The article argues that Rousseau's thought is unified by a non-materialistic, non-deterministic version of naturalism, according to which human beings are intrinsically good and intrinsically free, and at the same time moulded by their natural and social environment. Within that unity the article identifies a deep, creative tension between two competing visions of the best attainable form of human life: On the one hand a vision of a unified, integrated life (a life of goodness), in which inner conflicts are at a minimum and the goal is happiness; on the other hand a vision of a divided life (a life of virtue) whose goal is self-mastery. In support of this interpretation of Rousseau, the article subjects the readings of Cassirer and Strauss-Masters to a detailed critique. It concludes with a brief examination of Rousseau's intriguing claim that he would 'rather be a man of paradoxes than a man of prejudices'.

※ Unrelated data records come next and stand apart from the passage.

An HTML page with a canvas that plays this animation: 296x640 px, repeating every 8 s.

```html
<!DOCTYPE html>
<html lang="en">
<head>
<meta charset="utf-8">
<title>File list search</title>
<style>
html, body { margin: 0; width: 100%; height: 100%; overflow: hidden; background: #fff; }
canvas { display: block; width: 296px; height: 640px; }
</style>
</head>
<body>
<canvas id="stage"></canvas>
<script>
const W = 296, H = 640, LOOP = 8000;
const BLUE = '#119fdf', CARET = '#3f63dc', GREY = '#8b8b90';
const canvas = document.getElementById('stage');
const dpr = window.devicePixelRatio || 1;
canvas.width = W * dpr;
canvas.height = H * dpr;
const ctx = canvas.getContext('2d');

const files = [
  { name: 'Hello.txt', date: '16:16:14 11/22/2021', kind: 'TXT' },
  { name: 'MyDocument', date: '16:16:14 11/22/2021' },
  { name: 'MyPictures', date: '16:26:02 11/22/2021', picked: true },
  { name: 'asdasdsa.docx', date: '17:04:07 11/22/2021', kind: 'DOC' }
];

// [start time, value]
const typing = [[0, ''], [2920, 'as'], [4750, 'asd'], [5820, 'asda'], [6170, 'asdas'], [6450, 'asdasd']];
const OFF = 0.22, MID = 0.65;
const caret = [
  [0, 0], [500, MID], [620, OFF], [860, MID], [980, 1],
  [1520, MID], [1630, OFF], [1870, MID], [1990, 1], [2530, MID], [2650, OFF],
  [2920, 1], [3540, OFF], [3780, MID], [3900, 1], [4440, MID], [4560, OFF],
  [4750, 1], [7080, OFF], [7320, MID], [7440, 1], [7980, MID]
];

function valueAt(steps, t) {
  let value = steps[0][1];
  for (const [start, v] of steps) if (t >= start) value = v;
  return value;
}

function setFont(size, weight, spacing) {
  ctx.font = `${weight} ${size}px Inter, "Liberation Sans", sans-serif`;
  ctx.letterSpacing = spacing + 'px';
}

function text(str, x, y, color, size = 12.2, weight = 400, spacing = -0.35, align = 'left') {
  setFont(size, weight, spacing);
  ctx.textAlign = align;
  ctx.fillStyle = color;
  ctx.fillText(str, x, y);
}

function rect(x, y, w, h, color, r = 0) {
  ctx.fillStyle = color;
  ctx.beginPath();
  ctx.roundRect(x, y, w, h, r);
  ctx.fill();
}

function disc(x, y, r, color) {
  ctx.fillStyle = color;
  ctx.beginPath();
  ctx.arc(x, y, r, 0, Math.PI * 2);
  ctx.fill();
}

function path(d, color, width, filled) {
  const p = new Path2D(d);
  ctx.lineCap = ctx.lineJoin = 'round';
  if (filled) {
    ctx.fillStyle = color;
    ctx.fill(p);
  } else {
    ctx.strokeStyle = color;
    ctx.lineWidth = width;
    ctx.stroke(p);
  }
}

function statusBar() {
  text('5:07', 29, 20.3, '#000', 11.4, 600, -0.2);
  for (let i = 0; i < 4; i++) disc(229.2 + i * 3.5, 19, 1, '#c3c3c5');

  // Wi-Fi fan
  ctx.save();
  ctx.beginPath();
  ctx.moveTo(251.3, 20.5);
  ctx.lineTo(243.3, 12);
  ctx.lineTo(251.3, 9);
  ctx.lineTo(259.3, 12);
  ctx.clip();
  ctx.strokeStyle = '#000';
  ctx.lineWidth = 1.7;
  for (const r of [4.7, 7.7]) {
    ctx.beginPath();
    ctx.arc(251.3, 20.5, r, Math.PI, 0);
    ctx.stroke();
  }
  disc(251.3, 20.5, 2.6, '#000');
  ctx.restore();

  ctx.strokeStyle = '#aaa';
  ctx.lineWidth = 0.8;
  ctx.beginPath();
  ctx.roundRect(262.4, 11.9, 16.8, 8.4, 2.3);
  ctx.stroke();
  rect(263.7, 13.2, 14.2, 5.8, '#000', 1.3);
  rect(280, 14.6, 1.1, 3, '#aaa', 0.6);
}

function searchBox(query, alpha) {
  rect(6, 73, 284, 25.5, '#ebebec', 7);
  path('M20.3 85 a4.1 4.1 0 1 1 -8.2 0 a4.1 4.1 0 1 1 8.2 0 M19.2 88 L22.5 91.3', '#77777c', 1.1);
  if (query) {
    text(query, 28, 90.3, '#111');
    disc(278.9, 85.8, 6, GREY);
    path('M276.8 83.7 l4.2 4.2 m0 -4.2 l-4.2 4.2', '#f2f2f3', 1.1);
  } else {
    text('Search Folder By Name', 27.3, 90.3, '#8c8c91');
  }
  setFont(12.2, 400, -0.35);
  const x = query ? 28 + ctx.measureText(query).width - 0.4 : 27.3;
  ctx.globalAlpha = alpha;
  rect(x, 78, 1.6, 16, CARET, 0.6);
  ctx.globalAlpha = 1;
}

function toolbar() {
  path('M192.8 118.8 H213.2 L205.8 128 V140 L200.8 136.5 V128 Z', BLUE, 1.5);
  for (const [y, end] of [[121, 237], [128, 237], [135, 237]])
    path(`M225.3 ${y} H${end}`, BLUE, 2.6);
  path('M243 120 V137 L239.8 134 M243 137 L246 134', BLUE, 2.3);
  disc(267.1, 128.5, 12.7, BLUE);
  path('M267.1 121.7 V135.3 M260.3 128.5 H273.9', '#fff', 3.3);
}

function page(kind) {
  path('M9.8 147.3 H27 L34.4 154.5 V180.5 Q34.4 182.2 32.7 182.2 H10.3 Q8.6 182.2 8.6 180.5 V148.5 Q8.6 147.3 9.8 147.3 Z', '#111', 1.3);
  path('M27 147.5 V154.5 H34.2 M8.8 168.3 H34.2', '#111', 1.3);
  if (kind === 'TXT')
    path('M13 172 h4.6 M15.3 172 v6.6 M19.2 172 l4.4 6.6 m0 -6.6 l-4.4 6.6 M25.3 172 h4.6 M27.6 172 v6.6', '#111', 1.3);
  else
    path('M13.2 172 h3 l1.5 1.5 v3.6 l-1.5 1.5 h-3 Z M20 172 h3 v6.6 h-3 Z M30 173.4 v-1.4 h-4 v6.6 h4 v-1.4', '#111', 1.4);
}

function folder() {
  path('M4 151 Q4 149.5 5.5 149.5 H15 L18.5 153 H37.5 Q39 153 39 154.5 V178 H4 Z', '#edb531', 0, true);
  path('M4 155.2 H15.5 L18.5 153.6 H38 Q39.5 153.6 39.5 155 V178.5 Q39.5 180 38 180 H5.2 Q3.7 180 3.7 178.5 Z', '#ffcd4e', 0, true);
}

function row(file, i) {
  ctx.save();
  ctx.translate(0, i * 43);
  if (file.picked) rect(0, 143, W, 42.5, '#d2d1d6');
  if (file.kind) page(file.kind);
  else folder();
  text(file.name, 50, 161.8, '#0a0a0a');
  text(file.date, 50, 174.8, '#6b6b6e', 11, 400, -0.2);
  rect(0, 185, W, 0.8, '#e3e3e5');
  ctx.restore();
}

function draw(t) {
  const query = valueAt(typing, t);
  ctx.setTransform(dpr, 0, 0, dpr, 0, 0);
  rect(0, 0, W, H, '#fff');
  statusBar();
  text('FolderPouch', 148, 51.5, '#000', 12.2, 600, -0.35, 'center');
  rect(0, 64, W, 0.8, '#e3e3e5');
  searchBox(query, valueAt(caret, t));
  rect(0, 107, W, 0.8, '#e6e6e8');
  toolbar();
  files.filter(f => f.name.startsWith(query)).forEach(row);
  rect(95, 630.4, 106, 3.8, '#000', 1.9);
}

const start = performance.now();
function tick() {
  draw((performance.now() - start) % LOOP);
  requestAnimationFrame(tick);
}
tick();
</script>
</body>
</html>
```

|Number of pages||13|
|Journal||History of Political Thought|
|Publication status||Published - Mar 2004|